Kodu lead programmer Matt MacLaurin reckons we all have "fifteen minutes of sheer brilliant genius", and that by unlocking game development for the masses our industry will begin its important big next step.
"Well, I'd say games are probably the least democratic medium on the planet today so, rather than being on the cutting-edge of this, our industry is kind of the latecomer to the party," MacLaurin told our girly, pigtails-and-spreadsheets sister site GamesIndustry.biz.
"If there is one characteristic of our new century, it's the realisation that not only does everyone get fifteen minutes of fame, but that everyone has fifteen minutes of sheer brilliant genius. The internet has given us an efficient engine for harnessing that genius, and a lot of businesses are figuring out their role in this new landscape.
"I think that the games industry is coming out of a phase of being impressed with itself - 'Hey, we're bigger than movies' - and starting to address deeper cultural legitimacy, and the shorthand for that is diversity," he said.
Kodu, an Xbox 360-exclusive, promises an accessible game-creation package where children and adults alike can transform ideas into entertainment quickly and easily. MacLaurin believes this brand new programming language will spark all kinds of unique creations - a variety the industry needs to progress.
"The games industry of the 90s was kind of like having the major movie studios, but not having the independents, television, HBO, PBS, or reality television," said MacLaurin. "Even if you have a big old stack of DVDs, you can't watch blockbusters continuously. Everyone enjoys their documentary, their cheesy low-budget TV sci-fi, their news, their soap opera, their cartoon.
"This is the tip of the iceberg, and the key to making this happen is the democratisation of tools like XNA Game Studio, just like the video camera has remade mainstream media.
"I truly believe that software is the most expressive medium that has ever been created; it is in its embryonic infancy, but in software we have created a mirror of the human mind. To that extent, harnessing code for art is the deepest realisation of that potential - far too valuable to leave to specialists," he added.
MacLaurin acknowledged and praised LittleBigPlanet for its efforts in this area, but said the two titles are "about as similar as pinball and cross-country skiing". LBP, he explained, is a "a super-cool level-editor", whereas Kodu focuses on programming and creating all kinds of experiences.
For now, concluded MacLaurin, those experiences will be limited to the Kodu starting set of around 200 building blocks, as well as some other initial restrictions around launch. "But I can say," he added, "that we have not seen the limit of what you can express with this language."
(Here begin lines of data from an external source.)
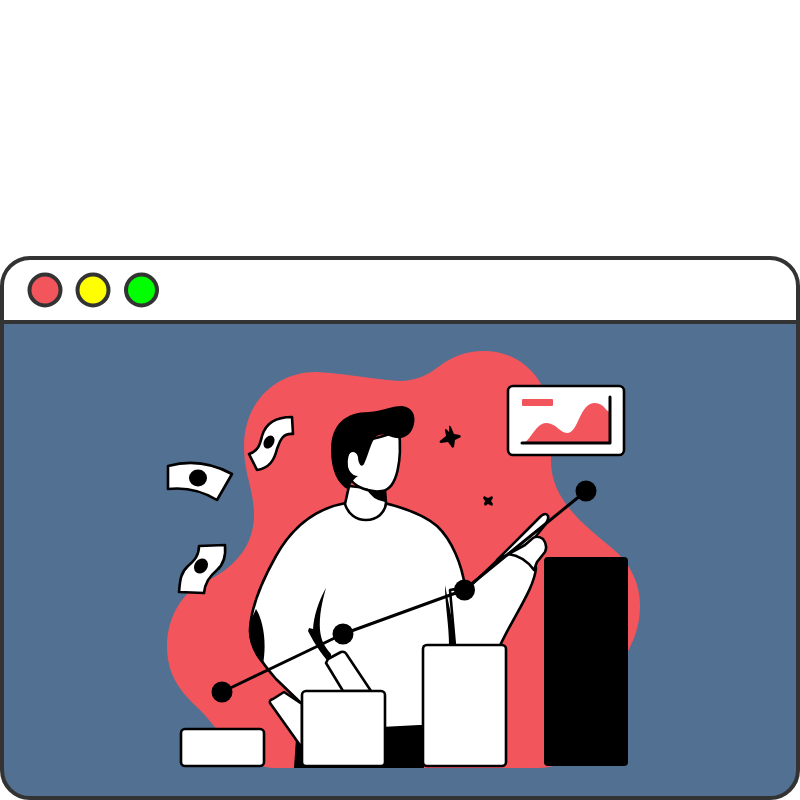
<!DOCTYPE html>
<html lang="en">
<head>
<meta charset="utf-8">
<title>Growth chart window</title>
<style>
:root {
  --paper: #ffffff;
  --ink: #000000;
  --frame: #333333;
  --coral: #f2555c;
  --slate: #527091;
  --yellow: #ffff00;
  --green: #00ff00;
}
html, body { margin: 0; background: var(--paper); overflow: hidden; }
svg { display: block; width: 800px; height: 800px; }
.paper { fill: var(--paper); }
.ink { fill: var(--ink); }
.coral { fill: var(--coral); }
.outlined { fill: var(--paper); stroke: var(--ink); stroke-width: 2.6; stroke-linejoin: round; stroke-linecap: round; }
.line { fill: none; stroke: var(--ink); stroke-width: 3; stroke-linecap: round; stroke-linejoin: round; }
.frame { fill: none; stroke: var(--frame); stroke-width: 4; }
.buttons circle { stroke: var(--frame); stroke-width: 4; }
</style>
</head>
<body>
<svg viewBox="0 0 800 800" role="img" aria-label="Browser window with a man pointing at a rising bar chart">
  <defs>
    <clipPath id="window-shape"><rect x="2" y="258" width="796" height="540" rx="28"/></clipPath>
  </defs>

  <g id="window">
    <g clip-path="url(#window-shape)">
      <rect class="paper" y="256" width="800" height="66"/>
      <rect y="322" width="800" height="478" fill="var(--slate)"/>
    </g>
    <rect class="frame" x="2" y="258" width="796" height="540" rx="28"/>
    <line class="frame" x1="2" y1="322" x2="798" y2="322"/>
    <g class="buttons">
      <circle class="coral" cx="45" cy="290" r="15.5"/>
      <circle cx="93" cy="290" r="15.5" fill="var(--yellow)"/>
      <circle cx="141.500" cy="290" r="15.5" fill="var(--green)"/>
    </g>
  </g>

  <path id="backdrop" class="coral" d="M316 372C276 372 244 402 244 446C244 474 254 490 254 515C254 546 234 569 204 582C182 592 167 618 167 646C167 676 181 692 199 709C220 729 238 768 276 768H540C585 768 610 700 626 655C634 640 640 626 640 606C640 584 631 564 613 549C590 529 551 503 551 461C551 452 553 444 553 432C553 385 525 351 484 351C466 351 452 357 441 365C427 376 414 381 400 381C380 380 340 373 316 372Z"/>

  <g id="banknotes">
    <path class="outlined" d="M168 466Q201 457 232 474L217 500Q194 486 168 489Z"/>
    <ellipse class="ink" cx="198" cy="478" rx="9" ry="8.500"/>
    <path class="outlined" d="M292 417L293 434C282 433 280 441 277 449C274 461 269 468 257 470L249 454C258 451 260 445 262 436C266 422 277 417 292 417Z"/>
    <ellipse class="ink" cx="269" cy="442" rx="5" ry="7" transform="rotate(30 269 442)"/>
    <path class="outlined" d="M199 546L225 545C226 556 224 564 217 570C209 577 205 583 204 593L179 592C180 582 180 573 188 566C195 560 199 555 199 546Z"/>
    <ellipse class="ink" cx="201" cy="566" rx="6.500" ry="8" transform="rotate(35 201 566)"/>
  </g>

  <g id="sparkles" class="ink">
    <path d="M449 426Q450 425 451 427L454 434L460 435Q462 437 459 438L455 440L454 447Q452 449 451 446L448 442L441 443Q438 442 441 440L446 436L445 430Q445 427 449 432Z"/>
    <path d="M484 496L488 498L492 496L493 498L491 501L493 504L492 506L488 504L485 506L484 504L485 501L483 498Z"/>
  </g>

  <g id="man">
    <path class="ink" d="M294 768L296 738L302 727H424V768Z"/>
    <path id="pointing-arm" class="outlined" d="M445 587L464 592L505 553L527 546L536 568C534 590 512 618 498 650L450 652Z"/>
    <g id="pointing-hand" class="outlined">
      <path d="M497 560L526 531L541 516Q546 512 548 516Q549 519 545 525L527 547L513 552Z"/>
      <path d="M512 552L525 545L533 538Q538 535 543 539Q548 545 545 552L537 562L534 570Q524 556 508 554Z"/>
    </g>
    <path id="sweater" class="outlined" d="M346 503C312 509 290 531 276 556C262 581 251 606 250 629C249 646 263 664 276 679L302 704L326 742L386 728L424 726L424 646L455 646L450 590L465 587C462 565 452 540 437 526C424 515 405 508 384 503Z"/>
    <path id="elbow-patch" class="ink" d="M256 609C263 620 267 642 263 664C251 652 247 636 250 622Z"/>
    <path id="sleeve-fold" class="ink" d="M326 588C318 602 314 616 313 629L309 628L308 631C315 645 323 656 331 665L331 654C324 646 321 640 320 630C319 616 322 602 326 588Z"/>
    <path id="side-fold" class="ink" d="M445 585C449 606 454 625 455 646H449C449 625 445 606 445 585Z"/>
    <path id="cuff" class="outlined" d="M270 703Q269 700 273 699L284 692L302 704V748Z"/>
    <path id="resting-hand" class="outlined" d="M328 659L341 652Q345 651 347 655L371 691H343L326 663Z"/>
    <path id="neck" class="outlined" d="M349 486L345 504C348 514 356 520 366 520C377 520 385 513 386 503L385 490Z"/>
    <path id="face" class="outlined" d="M362 440C378 440 399 430 399 430C402 458 398 489 382 491C372 493 352 488 348 474C345 462 346 448 356 450Z"/>
    <path id="neck-shadow" class="ink" d="M366 488Q376 493 386 490L385 502Q372 500 366 488Z"/>
    <path id="hair" class="ink" d="M349 490C337 484 331 470 331 450C331 424 346 412 369 412C382 411 391 406 402 406C412 407 416 415 414 424C412 434 405 439 396 438C390 437 385 433 379 435C371 438 370 452 364 464C361 469 358 462 358 457C356 449 347 451 347 460C347 470 352 476 358 476C352 480 350 485 349 490Z"/>
  </g>

  <g id="dashboard-card">
    <rect class="outlined" x="508" y="386" width="116" height="69" rx="5"/>
    <rect class="coral" x="522" y="399" width="31" height="7" rx="1"/>
    <path class="coral" d="M523 443C531 441 536 422 547 423C557 424 560 433 567 433C579 433 579 403 595 403C604 403 606 412 610 412V443Z"/>
    <path class="line" d="M522 443H610V397"/>
  </g>

  <g id="bar-chart">
    <rect class="outlined" x="181" y="729" width="83" height="37" rx="4"/>
    <rect class="outlined" x="302" y="691" width="83" height="75" rx="4"/>
    <rect class="outlined" x="423" y="645" width="83" height="121" rx="4"/>
    <rect class="ink" x="544" y="557" width="84" height="209" rx="4"/>
  </g>

  <g id="trend-line">
    <polyline class="line" points="222,692 343,634 464,590 586,491"/>
    <g class="ink">
      <circle cx="222" cy="692" r="10.500"/>
      <circle cx="343" cy="634" r="10.500"/>
      <circle cx="464.500" cy="590" r="10.500"/>
      <circle cx="586" cy="491" r="10.500"/>
    </g>
  </g>
</svg>
</body>
</html>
Kodu is due to appear on the Xbox Live Community Games Channel this spring.
The full interview with Gary MacLaurin - in which he talks about how the game works and what can be created - can be found on GamesIndustry.biz.